Search through the entries for the word "skin" and copy every line that has it.

EXCERPTED RECORDS:
□ □ □ □ □
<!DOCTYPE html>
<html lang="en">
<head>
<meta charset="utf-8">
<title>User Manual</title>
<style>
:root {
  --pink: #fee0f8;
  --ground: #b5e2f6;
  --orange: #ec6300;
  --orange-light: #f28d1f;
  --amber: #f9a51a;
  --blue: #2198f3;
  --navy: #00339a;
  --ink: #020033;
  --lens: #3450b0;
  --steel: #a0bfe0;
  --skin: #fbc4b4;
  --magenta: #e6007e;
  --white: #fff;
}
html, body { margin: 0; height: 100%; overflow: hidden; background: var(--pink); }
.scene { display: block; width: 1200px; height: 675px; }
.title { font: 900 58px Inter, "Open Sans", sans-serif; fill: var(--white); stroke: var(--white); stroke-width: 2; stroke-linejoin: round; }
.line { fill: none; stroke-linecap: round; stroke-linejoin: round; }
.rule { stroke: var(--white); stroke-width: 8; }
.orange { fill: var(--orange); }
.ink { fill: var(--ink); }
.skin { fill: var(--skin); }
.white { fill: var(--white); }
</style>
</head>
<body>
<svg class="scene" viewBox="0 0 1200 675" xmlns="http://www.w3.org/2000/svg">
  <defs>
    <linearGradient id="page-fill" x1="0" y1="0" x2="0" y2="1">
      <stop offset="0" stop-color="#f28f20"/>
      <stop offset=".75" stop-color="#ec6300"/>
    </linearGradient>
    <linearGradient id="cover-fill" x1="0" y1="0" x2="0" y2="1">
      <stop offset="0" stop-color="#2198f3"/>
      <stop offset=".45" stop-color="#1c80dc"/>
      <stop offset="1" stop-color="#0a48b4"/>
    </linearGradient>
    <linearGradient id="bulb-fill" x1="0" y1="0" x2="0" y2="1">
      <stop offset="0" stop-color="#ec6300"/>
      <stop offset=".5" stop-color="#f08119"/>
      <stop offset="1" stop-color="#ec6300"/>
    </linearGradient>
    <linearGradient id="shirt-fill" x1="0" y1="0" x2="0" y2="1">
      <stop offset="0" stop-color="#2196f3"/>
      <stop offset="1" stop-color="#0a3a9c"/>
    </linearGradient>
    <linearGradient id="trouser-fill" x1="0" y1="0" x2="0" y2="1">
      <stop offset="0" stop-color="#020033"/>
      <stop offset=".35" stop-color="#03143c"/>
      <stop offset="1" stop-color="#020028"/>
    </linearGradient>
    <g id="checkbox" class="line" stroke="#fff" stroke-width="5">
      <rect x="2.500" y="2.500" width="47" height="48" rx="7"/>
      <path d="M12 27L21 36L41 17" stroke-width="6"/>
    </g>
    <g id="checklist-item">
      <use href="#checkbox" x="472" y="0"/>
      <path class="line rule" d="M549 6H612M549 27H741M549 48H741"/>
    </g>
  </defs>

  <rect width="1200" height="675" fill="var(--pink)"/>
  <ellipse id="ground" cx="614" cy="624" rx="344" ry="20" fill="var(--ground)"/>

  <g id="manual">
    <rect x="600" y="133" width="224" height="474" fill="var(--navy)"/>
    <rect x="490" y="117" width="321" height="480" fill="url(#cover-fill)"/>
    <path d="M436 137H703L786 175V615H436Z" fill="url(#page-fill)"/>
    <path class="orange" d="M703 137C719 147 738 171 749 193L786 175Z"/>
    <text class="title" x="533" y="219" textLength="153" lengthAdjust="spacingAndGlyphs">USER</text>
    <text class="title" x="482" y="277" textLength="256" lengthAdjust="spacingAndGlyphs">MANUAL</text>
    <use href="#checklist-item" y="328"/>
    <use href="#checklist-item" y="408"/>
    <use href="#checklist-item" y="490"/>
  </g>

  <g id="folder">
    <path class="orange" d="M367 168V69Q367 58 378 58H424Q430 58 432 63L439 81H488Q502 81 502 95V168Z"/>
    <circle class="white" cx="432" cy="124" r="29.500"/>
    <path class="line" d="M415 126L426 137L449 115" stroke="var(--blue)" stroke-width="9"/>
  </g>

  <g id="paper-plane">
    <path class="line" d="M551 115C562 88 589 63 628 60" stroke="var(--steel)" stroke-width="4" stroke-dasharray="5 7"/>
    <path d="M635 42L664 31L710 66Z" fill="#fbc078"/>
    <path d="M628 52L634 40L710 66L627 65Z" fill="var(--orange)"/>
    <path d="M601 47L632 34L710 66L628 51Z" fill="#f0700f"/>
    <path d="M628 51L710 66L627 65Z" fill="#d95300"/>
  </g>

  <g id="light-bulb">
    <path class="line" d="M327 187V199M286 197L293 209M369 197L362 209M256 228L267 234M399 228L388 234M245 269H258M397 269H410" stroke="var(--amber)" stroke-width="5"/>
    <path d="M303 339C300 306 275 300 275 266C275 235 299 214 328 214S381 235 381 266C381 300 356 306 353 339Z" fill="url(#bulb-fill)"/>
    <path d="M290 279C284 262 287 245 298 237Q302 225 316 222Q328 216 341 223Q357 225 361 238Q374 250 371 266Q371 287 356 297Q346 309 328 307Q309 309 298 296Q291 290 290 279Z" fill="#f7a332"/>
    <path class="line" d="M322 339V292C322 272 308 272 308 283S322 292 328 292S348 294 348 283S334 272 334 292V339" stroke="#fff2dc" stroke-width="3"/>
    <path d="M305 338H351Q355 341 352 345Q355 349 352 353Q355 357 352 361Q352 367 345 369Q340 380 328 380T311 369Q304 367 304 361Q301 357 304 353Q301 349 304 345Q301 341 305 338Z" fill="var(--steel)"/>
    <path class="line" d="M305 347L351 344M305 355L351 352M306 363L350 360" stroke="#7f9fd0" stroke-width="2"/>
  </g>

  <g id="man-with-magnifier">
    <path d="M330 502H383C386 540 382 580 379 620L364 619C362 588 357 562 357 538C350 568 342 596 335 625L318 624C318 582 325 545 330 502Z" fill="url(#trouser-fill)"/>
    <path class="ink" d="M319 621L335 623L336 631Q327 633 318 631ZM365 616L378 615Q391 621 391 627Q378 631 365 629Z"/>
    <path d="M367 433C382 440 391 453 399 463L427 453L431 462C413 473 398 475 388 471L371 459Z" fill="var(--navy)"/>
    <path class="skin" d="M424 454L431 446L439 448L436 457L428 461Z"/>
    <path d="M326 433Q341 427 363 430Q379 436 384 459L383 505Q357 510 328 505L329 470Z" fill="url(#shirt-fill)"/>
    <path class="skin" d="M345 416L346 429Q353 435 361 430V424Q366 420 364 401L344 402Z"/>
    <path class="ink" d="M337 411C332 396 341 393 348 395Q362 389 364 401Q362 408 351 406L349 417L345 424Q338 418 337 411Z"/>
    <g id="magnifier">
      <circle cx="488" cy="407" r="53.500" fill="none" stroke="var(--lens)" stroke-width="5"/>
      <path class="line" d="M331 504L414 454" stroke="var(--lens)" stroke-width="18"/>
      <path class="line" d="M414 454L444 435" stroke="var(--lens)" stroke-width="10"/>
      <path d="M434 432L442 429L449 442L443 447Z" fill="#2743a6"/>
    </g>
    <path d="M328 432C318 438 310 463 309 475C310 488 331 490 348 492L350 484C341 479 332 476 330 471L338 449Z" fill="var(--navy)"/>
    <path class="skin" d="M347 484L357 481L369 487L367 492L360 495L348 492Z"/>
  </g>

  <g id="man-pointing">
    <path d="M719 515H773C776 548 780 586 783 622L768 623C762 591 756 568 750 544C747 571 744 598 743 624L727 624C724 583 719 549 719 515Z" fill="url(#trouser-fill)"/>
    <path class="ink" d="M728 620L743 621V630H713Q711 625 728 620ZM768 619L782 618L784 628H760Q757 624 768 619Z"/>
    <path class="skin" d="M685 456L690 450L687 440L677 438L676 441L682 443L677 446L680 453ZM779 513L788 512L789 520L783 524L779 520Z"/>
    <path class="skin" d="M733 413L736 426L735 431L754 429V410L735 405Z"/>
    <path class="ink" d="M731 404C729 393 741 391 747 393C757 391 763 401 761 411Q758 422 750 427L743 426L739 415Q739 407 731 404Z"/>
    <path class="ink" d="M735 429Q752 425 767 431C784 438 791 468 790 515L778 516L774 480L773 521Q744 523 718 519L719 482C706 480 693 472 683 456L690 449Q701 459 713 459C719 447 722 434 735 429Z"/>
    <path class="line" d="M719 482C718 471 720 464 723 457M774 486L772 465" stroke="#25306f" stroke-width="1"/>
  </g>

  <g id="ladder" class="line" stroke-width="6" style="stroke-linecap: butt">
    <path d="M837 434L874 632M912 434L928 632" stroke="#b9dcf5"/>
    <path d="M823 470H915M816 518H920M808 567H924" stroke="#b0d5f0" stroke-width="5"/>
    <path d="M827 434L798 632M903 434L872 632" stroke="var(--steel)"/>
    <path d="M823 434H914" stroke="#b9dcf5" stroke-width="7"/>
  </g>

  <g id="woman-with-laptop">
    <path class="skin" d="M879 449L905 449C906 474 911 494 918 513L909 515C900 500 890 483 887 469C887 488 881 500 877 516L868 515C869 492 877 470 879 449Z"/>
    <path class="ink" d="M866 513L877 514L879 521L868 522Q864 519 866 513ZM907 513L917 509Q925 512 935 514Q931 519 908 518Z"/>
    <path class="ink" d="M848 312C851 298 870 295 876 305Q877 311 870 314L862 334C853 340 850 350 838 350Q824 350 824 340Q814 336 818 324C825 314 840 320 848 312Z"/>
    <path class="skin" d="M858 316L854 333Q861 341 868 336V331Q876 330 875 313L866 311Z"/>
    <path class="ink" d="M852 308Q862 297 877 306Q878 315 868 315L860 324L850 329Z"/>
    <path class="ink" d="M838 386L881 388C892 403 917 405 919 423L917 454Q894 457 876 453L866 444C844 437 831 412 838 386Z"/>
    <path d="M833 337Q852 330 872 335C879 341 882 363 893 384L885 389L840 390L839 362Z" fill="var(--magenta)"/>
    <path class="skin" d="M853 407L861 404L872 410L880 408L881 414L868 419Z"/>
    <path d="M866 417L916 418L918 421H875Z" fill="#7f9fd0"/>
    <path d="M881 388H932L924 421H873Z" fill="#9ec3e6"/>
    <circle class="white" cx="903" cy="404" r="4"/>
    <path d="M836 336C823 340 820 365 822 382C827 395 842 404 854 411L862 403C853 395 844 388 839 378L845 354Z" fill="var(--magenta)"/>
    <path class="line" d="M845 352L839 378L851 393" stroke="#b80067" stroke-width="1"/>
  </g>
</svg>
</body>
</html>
□ □ □ □ □
TASK ANSWER:
  --skin: #fbc4b4;
.skin { fill: var(--skin); }
    <path class="skin" d="M424 454L431 446L439 448L436 457L428 461Z"/>
    <path class="skin" d="M345 416L346 429Q353 435 361 430V424Q366 420 364 401L344 402Z"/>
    <path class="skin" d="M347 484L357 481L369 487L367 492L360 495L348 492Z"/>
    <path class="skin" d="M685 456L690 450L687 440L677 438L676 441L682 443L677 446L680 453ZM779 513L788 512L789 520L783 524L779 520Z"/>
    <path class="skin" d="M733 413L736 426L735 431L754 429V410L735 405Z"/>
    <path class="skin" d="M879 449L905 449C906 474 911 494 918 513L909 515C900 500 890 483 887 469C887 488 881 500 877 516L868 515C869 492 877 470 879 449Z"/>
    <path class="skin" d="M858 316L854 333Q861 341 868 336V331Q876 330 875 313L866 311Z"/>
    <path class="skin" d="M853 407L861 404L872 410L880 408L881 414L868 419Z"/>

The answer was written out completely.